--- START ---
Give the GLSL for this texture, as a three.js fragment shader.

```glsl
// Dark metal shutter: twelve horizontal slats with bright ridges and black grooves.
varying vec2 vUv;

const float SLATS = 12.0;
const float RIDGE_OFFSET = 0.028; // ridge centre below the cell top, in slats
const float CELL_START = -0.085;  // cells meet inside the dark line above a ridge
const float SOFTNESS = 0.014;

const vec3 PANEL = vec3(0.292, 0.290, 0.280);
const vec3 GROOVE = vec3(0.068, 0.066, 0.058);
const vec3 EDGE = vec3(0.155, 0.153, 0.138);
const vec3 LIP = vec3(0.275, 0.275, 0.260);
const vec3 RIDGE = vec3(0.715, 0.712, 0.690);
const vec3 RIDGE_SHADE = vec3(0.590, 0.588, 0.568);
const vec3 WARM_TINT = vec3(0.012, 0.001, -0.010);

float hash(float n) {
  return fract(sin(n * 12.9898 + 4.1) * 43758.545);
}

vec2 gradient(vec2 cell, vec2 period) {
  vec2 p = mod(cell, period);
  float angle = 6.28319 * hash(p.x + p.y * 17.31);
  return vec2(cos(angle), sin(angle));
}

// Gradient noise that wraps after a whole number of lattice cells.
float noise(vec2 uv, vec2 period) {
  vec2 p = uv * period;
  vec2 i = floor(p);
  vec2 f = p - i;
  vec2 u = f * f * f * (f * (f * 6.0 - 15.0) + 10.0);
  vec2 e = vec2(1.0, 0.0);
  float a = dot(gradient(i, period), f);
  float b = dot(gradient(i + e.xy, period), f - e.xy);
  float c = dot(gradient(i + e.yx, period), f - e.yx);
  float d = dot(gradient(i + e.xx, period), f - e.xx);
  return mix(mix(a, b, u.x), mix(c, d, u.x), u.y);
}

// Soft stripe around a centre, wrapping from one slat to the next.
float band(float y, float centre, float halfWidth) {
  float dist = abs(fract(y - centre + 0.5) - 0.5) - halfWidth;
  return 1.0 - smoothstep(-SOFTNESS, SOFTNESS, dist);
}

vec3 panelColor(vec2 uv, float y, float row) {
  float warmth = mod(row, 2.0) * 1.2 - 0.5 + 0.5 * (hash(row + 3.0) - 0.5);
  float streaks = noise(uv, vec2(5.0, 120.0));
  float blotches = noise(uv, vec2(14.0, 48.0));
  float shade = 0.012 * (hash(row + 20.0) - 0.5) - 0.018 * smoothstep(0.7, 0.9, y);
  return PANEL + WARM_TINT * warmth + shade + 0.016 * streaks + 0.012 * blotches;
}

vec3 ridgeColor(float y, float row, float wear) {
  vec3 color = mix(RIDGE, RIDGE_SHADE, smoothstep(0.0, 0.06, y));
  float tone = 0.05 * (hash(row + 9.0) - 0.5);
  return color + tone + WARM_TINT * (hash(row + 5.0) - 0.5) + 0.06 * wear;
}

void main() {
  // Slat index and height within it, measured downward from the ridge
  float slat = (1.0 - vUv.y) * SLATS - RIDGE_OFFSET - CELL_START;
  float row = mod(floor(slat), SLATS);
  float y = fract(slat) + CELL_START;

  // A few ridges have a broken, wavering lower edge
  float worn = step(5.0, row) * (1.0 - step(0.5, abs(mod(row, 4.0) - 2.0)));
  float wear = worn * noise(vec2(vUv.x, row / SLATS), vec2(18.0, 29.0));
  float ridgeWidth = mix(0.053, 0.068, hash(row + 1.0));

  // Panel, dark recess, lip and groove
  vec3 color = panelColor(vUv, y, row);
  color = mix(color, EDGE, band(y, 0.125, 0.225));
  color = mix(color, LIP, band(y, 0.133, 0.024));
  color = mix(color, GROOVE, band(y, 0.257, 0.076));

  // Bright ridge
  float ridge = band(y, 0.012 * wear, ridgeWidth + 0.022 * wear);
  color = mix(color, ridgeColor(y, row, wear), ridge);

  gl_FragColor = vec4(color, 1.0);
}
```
--- END ---
--- START ---
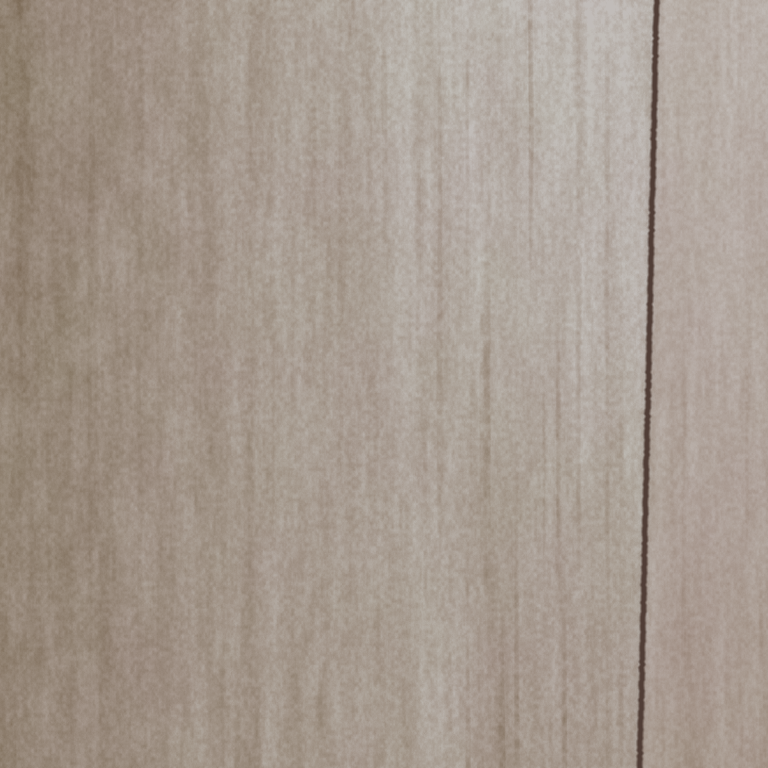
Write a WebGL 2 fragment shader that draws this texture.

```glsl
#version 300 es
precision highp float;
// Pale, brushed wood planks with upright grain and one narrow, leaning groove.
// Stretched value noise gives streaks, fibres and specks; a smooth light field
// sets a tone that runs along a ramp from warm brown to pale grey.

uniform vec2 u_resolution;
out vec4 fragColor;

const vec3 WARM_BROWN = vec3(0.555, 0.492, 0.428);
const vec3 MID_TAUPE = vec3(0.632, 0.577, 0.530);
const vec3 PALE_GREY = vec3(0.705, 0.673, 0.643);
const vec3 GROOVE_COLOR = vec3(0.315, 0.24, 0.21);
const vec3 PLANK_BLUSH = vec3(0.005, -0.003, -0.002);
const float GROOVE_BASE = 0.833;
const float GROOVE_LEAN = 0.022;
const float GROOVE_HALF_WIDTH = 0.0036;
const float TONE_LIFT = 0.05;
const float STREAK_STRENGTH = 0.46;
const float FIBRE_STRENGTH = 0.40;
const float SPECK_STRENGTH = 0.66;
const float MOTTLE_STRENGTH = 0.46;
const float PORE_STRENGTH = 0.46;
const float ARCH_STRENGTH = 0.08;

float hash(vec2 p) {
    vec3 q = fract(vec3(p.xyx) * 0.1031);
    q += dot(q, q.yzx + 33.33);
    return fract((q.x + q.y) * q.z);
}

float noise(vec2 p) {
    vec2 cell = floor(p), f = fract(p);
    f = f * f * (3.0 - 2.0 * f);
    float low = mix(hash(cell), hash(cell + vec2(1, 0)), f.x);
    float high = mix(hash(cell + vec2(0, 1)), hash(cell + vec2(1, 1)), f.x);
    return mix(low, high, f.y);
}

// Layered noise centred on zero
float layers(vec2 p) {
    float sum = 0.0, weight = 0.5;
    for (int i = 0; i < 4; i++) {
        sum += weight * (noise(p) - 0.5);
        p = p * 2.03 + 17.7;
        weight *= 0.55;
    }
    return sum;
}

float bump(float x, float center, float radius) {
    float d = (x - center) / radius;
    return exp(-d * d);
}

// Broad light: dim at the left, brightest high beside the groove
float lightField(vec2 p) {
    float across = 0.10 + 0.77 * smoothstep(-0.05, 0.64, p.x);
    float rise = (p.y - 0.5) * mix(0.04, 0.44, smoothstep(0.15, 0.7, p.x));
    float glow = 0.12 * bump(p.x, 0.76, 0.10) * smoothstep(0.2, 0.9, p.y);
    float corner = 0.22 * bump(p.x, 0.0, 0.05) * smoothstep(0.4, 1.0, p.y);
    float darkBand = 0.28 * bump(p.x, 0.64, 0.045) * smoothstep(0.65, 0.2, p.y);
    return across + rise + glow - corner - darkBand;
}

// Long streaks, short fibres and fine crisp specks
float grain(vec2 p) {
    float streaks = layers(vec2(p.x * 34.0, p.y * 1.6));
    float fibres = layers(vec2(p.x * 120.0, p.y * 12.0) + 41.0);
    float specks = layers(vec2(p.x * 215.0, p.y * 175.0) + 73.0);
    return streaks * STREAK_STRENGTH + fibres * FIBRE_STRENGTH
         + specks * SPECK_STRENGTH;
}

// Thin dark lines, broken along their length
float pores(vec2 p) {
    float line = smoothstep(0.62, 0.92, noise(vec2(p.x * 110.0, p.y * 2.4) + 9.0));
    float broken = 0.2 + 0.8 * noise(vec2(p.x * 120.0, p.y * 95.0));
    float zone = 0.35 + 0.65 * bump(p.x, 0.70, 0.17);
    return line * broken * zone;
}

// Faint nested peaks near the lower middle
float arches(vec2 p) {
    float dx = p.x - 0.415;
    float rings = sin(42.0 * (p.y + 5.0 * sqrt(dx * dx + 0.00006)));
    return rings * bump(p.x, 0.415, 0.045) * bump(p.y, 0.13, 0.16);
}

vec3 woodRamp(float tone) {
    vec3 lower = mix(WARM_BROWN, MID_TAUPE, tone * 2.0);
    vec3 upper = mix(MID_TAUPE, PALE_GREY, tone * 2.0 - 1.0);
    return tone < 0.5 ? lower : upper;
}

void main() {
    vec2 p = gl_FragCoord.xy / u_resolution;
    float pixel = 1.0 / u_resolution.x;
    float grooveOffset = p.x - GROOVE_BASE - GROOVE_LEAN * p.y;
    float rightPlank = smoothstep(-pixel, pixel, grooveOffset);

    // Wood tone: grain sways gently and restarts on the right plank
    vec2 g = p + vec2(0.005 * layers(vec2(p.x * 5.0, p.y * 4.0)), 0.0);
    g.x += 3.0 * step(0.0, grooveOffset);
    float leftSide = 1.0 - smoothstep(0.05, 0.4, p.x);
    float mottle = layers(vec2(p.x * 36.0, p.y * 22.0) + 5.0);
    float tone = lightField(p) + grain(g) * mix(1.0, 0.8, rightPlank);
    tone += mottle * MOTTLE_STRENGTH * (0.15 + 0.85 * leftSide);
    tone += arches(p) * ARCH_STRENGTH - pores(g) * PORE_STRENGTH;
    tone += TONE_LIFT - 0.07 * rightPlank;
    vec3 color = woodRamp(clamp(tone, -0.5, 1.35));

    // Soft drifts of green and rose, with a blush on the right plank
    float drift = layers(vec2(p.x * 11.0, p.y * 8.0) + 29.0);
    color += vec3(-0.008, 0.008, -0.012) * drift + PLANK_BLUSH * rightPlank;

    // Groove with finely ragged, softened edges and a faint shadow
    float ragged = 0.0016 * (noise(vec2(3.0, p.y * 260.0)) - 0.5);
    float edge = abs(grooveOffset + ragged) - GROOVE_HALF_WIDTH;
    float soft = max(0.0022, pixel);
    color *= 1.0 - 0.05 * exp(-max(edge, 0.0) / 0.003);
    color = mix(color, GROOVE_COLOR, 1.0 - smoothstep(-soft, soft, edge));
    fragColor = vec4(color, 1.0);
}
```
--- END ---
[WHAT IS BEING ASKED]: Using the entries, count how many lines contain the string "layers". Write only the number.

[RESPONSE TO THE TASK]: 7